Anyone who has invested time in renovating an older home understands surprises and conundrums emerge every time a wall or ceiling is breached. There are parallels in the world of management where the twists and turns of the marketplace demand change. Great tradespeople and great managers find a way through wicked problems using creativity and critical thinking. Here are seven lessons I was reminded of during a recent renovation project.
Not talking about the right issues at the right time closes off access to an unknown series of potentially game-changing outcomes. It's like closing the door on your future as a firm and your career as a manager.
There’s a loud ring of truth to the old saw: “Culture eats strategy for lunch.” However, sometimes, the culture needs to evolve, or everyone is at risk of ending up hungry at lunchtime.

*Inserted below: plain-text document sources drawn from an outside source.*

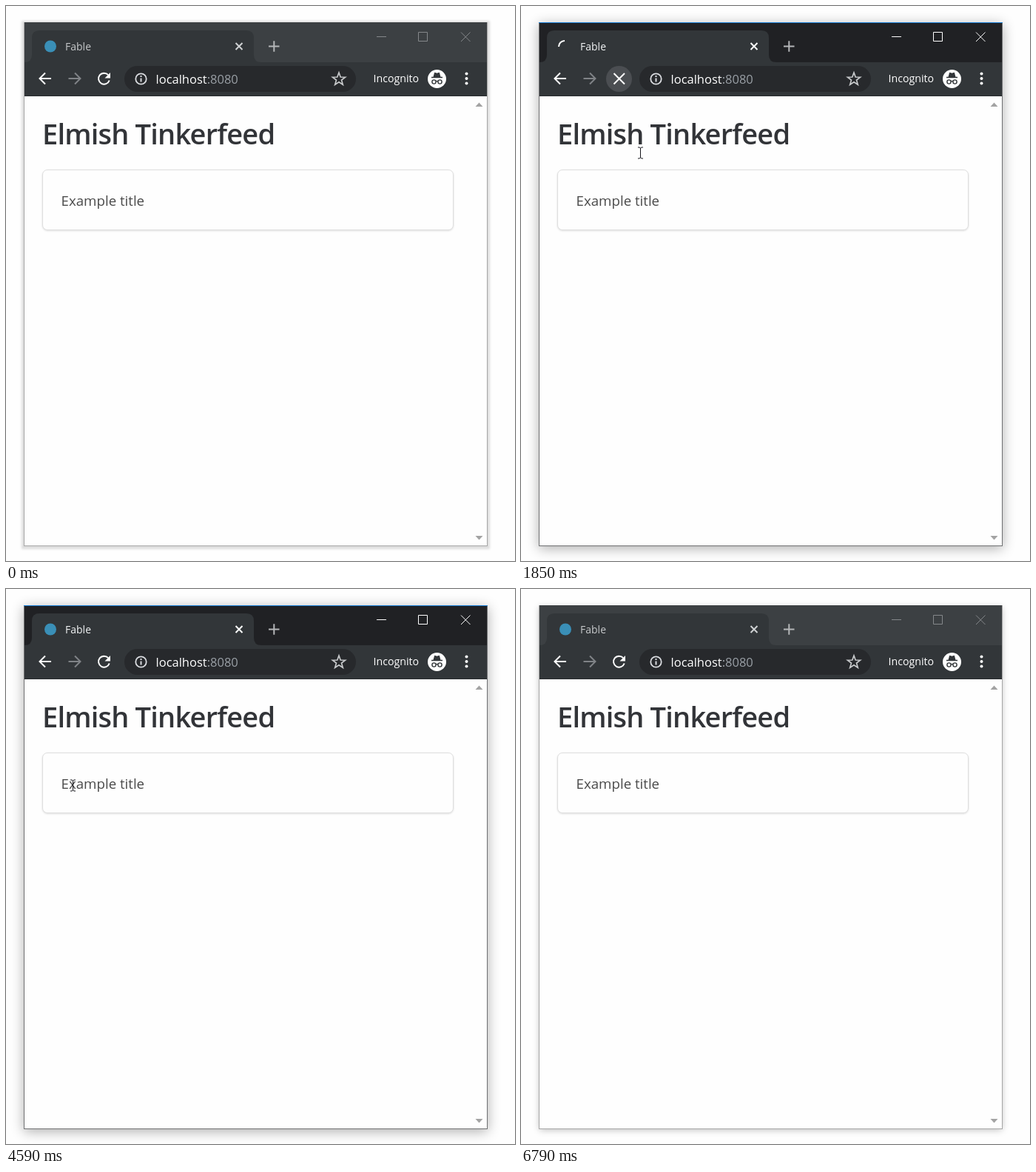
An HTML page for the animation above (6.87 s loop, 688 px wide and 750 px high).

```html
<!DOCTYPE html>
<html lang="en">
<head>
<meta charset="utf-8">
<title>Browser reload</title>
<style>
  html, body { margin: 0; width: 100%; height: 100%; overflow: hidden; background: #fefefe; }
  svg { display: block; }
  text { font-family: "Open Sans", "Noto Sans", sans-serif; }
  .line { fill: none; stroke: #fff; stroke-width: 2; }
  #frame { position: absolute; left: 25px; top: 23px; width: 625px; height: 706px; }
  #stage { position: absolute; left: 0; top: 0; }
  .entry { font-size: 18.7px; }
</style>
</head>
<body>
<div id="frame"></div>
<svg id="stage" width="688" height="750" viewBox="0 0 688 750">
  <defs>
    <clipPath id="selClip"><rect id="selArea" y="247" height="30"/></clipPath>
  </defs>

  <!-- window -->
  <rect id="border" x="24.5" y="22.5" width="626" height="707" fill="#fefefe"/>
  <rect id="bar" x="25" y="22" width="625" height="55"/>
  <rect id="topLine" x="24" y="22" width="627" height="1" fill="#1a7fd8"/>
  <path d="M25 76Q35 76 35 66V43Q35 33 45 33H325Q335 33 335 43V66Q335 76 345 76H650V122H25Z" fill="#323639"/>
  <path d="M25 121.5H650" stroke="#282b2e"/>

  <!-- tab -->
  <circle id="favicon" cx="60" cy="54.5" r="8" fill="#3a8fb7"/>
  <path id="spinner" class="line" d="M51 55A8 8 0 0 1 59 47" stroke-width="2.4"/>
  <text id="tabName" x="80" y="60" font-size="14">Fable</text>
  <path id="tabClose" class="line" d="M310.5 50L319.500 59M319.500 50L310.500 59"/>
  <path class="line" d="M355 54.500H369.500M362.300 47.200V61.700" style="stroke:#b4b6b8"/>

  <!-- window buttons -->
  <path id="controls" fill="none" d="M501 41.500H514M557.500 35.500H569.500V47.500H557.500ZM615 35.500L627.500 48M627.500 35.500L615 48"/>

  <!-- toolbar -->
  <path class="line" d="M61 98H46M53 90.500L45.500 98L53 105.500"/>
  <path class="line" d="M84.500 98H99.500M93 90.500L100.500 98L93 105.500" style="stroke:#808387"/>
  <circle id="hover" cx="132.500" cy="98.500" r="17.500" fill="#4b4e52"/>
  <g id="reload">
    <path class="line" d="M138.200 93.200A7.500 7.500 0 1 0 139.700 100.500"/>
    <path d="M141 90V97.500H133.500Z" fill="#fff"/>
  </g>
  <path id="stop" class="line" d="M125.500 91L140 105.500M140 91L125.500 105.500"/>
  <rect x="160" y="81" width="313" height="35" rx="17.500" fill="#27292c"/>
  <circle class="line" cx="182.500" cy="98.500" r="7.200" style="stroke:#dadce0;stroke-width:1.8"/>
  <path d="M182.500 97.500V102.500M182.500 94V96" stroke="#dadce0" stroke-width="2"/>
  <text x="202.500" y="104.500" font-size="16.500" fill="#fff">localhost<tspan fill="#9aa0a6">:8080</tspan></text>
  <path id="star" fill="none" stroke="#c8cacc" stroke-width="1.700"/>
  <text x="496.500" y="103" font-size="14.200" fill="#fff">Incognito</text>
  <circle cx="582.500" cy="98.500" r="12.500" fill="#fff"/>
  <path d="M575 96.500H590M578.500 95L579.700 90.700L582.500 91.500L585.300 90.700L586.500 95Z" stroke="#323639" stroke-width="1.500" fill="#323639"/>
  <path d="M581 102Q582.500 101 584 102" fill="none" stroke="#323639" stroke-width="1.300"/>
  <g fill="none" stroke="#323639" stroke-width="1.400">
    <circle cx="578.500" cy="102.500" r="2.600"/><circle cx="586.500" cy="102.500" r="2.600"/>
  </g>
  <g fill="#fff">
    <circle cx="622.500" cy="91.500" r="2"/><circle cx="622.500" cy="98" r="2"/><circle cx="622.500" cy="104.500" r="2"/>
  </g>

  <!-- page -->
  <path d="M634.500 136H644.500L639.500 130.500ZM634.500 716H644.500L639.500 721.500Z" fill="#a3a3a3"/>
  <text x="49" y="186.500" font-size="38" font-weight="600" letter-spacing="-.8" fill="#323438">Elmish Tinkerfeed</text>
  <g id="card">
    <rect x="49.500" y="221.500" width="555" height="81" rx="6.500" fill="#fefefe" stroke="#dedede"
      style="filter:drop-shadow(0 1.500px 1px rgba(10,10,10,.13))"/>
    <text id="entry" class="entry" x="74.500" y="270" fill="#4a4a4a">Example title</text>
    <g id="selection" clip-path="url(#selClip)">
      <rect x="75" y="247" width="120" height="30" fill="#3297fd"/>
      <text class="entry" x="74.500" y="270" fill="#fff">Example title</text>
    </g>
  </g>
  <path id="gear" fill="#4a4a4a" fill-rule="evenodd"/>
  <g id="status">
    <path d="M25 703H228Q232 703 232 707V729H25Z" fill="#323639"/>
    <text x="31" y="721" font-size="13.500" fill="#dadce0">Waiting for localhost...</text>
  </g>

  <!-- pointers -->
  <path id="arrow" d="M.5 .5V16.500L4.200 13L6.800 18.700L9.300 17.600L6.800 12H11.700Z" fill="#fff" stroke="#16161c"/>
  <path id="beam" fill="none" stroke="#16161c" d="M-3.500 -7.500H-1.500L0 -6.500L1.500 -7.500H3.500M0 -6.500V6.500M-3.500 7.500H-1.500L0 6.500L1.500 7.500H3.500"/>
</svg>
<script>
const LOOP = 6870;
const $ = id => document.getElementById(id);
const show = (id, on) => $(id).style.display = on ? '' : 'none';
const set = (id, name, value) => $(id).setAttribute(name, value);
const polar = (r, deg) => {
  const a = deg * Math.PI / 180;
  return `${(r * Math.cos(a)).toFixed(2)} ${(r * Math.sin(a)).toFixed(2)}`;
};

// pointer path: time, x, y
const track = [
  [70, 583, 726], [250, 510, 600], [500, 320, 375], [750, 204, 232], [980, 162, 156],
  [1200, 142, 116], [1370, 134, 99], [1500, 134, 99], [1660, 144, 130], [1850, 161, 198],
  [2080, 186, 335], [2320, 197, 424], [3880, 197, 424], [4080, 208, 385], [4330, 165, 305],
  [4560, 97, 266], [4640, 85, 268], [4780, 85, 268], [4990, 155, 263], [5190, 225, 253],
  [5630, 225, 253], [5850, 320, 375], [6100, 480, 590], [6320, 584, 706], [6590, 627, 748]
];

function slope(i, k) {
  const a = track[i - 1], b = track[i], c = track[i + 1];
  if (!a || !c || a[k] === b[k] || b[k] === c[k]) return 0;
  return (c[k] - a[k]) / (c[0] - a[0]);
}

function pointerAt(t) {
  let i = track.findIndex(p => p[0] > t) - 1;
  if (i < 0) i = t < track[0][0] ? 0 : track.length - 2;
  const a = track[i], b = track[i + 1], d = b[0] - a[0];
  const u = Math.min(1, Math.max(0, (t - a[0]) / d));
  return [1, 2].map(k =>
    (1 + 2 * u) * (1 - u) ** 2 * a[k] + u * (1 - u) ** 2 * d * slope(i, k) +
    u * u * (3 - 2 * u) * b[k] - u * u * (1 - u) * d * slope(i + 1, k));
}

function buildShapes() {
  const gear = [];
  for (let i = 0; i < 6; i++) {
    const a = i * 60;
    gear.push(polar(14.5, a - 20), polar(19.3, a - 14), polar(20, a),
      polar(19.3, a + 14), polar(14.5, a + 20), polar(14.5, a + 30));
  }
  set('gear', 'd', `M${gear.join('L')}ZM-6.5 0A6.5 6.5 0 1 0 6.500 0A6.500 6.500 0 1 0 -6.500 0Z`);
  const star = Array.from({ length: 10 }, (_, i) => polar(i % 2 ? 3.700 : 9, i * 36 - 90));
  set('star', 'd', `M${star.join('L')}Z`);
  set('star', 'transform', 'translate(450 99)');
}

function select(t, x) {
  const on = t >= 4790 && t < 5390;
  show('selection', on);
  if (!on) return;
  const entry = $('entry');
  const start = entry.getStartPositionOfChar(1).x;
  let end = start;
  for (let i = 1; i < entry.getNumberOfChars(); i++) {
    const left = entry.getStartPositionOfChar(i).x, right = entry.getEndPositionOfChar(i).x;
    if (x > (left + right) / 2) end = right;
  }
  set('selArea', 'x', start);
  set('selArea', 'width', end - start);
}

function draw(t) {
  const active = t >= 1370 && t < 6770;
  const loading = t >= 1480 && t < 2250;
  const waiting = t >= 2080 && t < 3580;

  $('frame').style.boxShadow = active
    ? '0 3px 16px 1px rgba(0,0,0,.32)'
    : t < 1370 ? '0 1px 3px 4px rgba(0,0,0,.13)' : '0 2px 9px rgba(0,0,0,.26)';
  set('border', 'stroke', active ? '#6f7072' : '#a6a6a6');
  set('bar', 'fill', active ? '#202124' : '#3c4043');
  show('topLine', active);
  set('tabName', 'fill', active ? '#f1f3f4' : '#c6c8ca');
  $('tabClose').style.stroke = active ? '#fff' : '#d0d2d4';
  set('controls', 'stroke', active ? '#fff' : '#85888b');

  show('hover', t >= 1300 && t < 2250);
  show('reload', !loading);
  show('stop', loading);
  show('favicon', !loading);
  show('spinner', loading);
  set('spinner', 'transform', `rotate(${(t - 1850) * 360 / 1568} 59 55)`);
  show('status', t >= 2000 && t < 2300);

  show('card', !waiting);
  show('gear', waiting);
  set('gear', 'transform', `translate(327 242) rotate(${(t - 2530) * .18 - 8})`);

  const [x, y] = pointerAt(t);
  const visible = t >= 70 && t < 6590;
  const overTitle = t > 1480 && t < 2080 && y > 150 && y < 208;
  const overEntry = t > 3580 && t < 5190 && x > 72 && x < 190 && y > 250 && y < 280;
  const beam = overTitle || overEntry || (t >= 4790 && t < 5180);
  show('arrow', visible && !beam);
  show('beam', visible && beam);
  set('arrow', 'transform', `translate(${Math.round(x) - .5} ${Math.round(y) - .5})`);
  set('beam', 'transform', `translate(${Math.round(x) + .5} ${Math.round(y) + .5})`);
  select(t, x);
}

buildShapes();
const begin = performance.now();
function tick() {
  draw((performance.now() - begin) % LOOP);
  requestAnimationFrame(tick);
}
tick();
</script>
</body>
</html>
```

The struggle over the big decisions is the inherent ambiguity. The unknowns are overwhelming. Fear of getting it wrong floods our minds and our brains struggle for traction in the muck. Nonetheless, these are the times when you have to stand up and cut through the fog of ambiguity.
The gravitational pull of the status quo is powerful in every organization. It takes rebels and rebellion to change. While breaking the rules always comes with risk, learning to guide others through constructive rule-breaking in pursuit of needed changes is a great way to grow your success.
The absence of respect breeds toxicity among individuals and across the workplace. Instead of being blinded by your brilliance it pays to take the time to look, listen, learn, and value the person across the table from you. You’ll be pleased with results, including the respect you'll receive in return.
The heart of your professional and leadership development must be seeking out conversations for growth. It takes a bit of courage and deliberate effort, but the results are potentially life and career changing.
It's not hard to identify the ingredients essential for success on a team or in an organization. Yet, manifesting a group wildly motivated to succeed is the real issue. To do this, there must be a cause that serves as the catalyst and driver. Your numbers, goals, quarterly targets, and emotional or logical pleas aren't enough. The right cause brings teams to life.
I recently had a chance to interview former executive and now author and coach, Jennifer K. Crittenden, about her latest book: What's a Guy to Do? Working With Women, as well as her other excellent books. In this engaging 40-minute interview, Jennifer shares a wealth of great guidance for all of us. Enjoy this latest episode for the Leadership Caffeine podcast.
It's a great vote of confidence when your boss picks you to lead the turnaround of a struggling team or function. You're the management fixer, charged with figuring out what's not working and how to fix it. And while this is a great career opportunity, there are a number of ways you can misfire in this role. This article offers 7 hard won ideas to help you make the best of a team or function turnaround opportunity.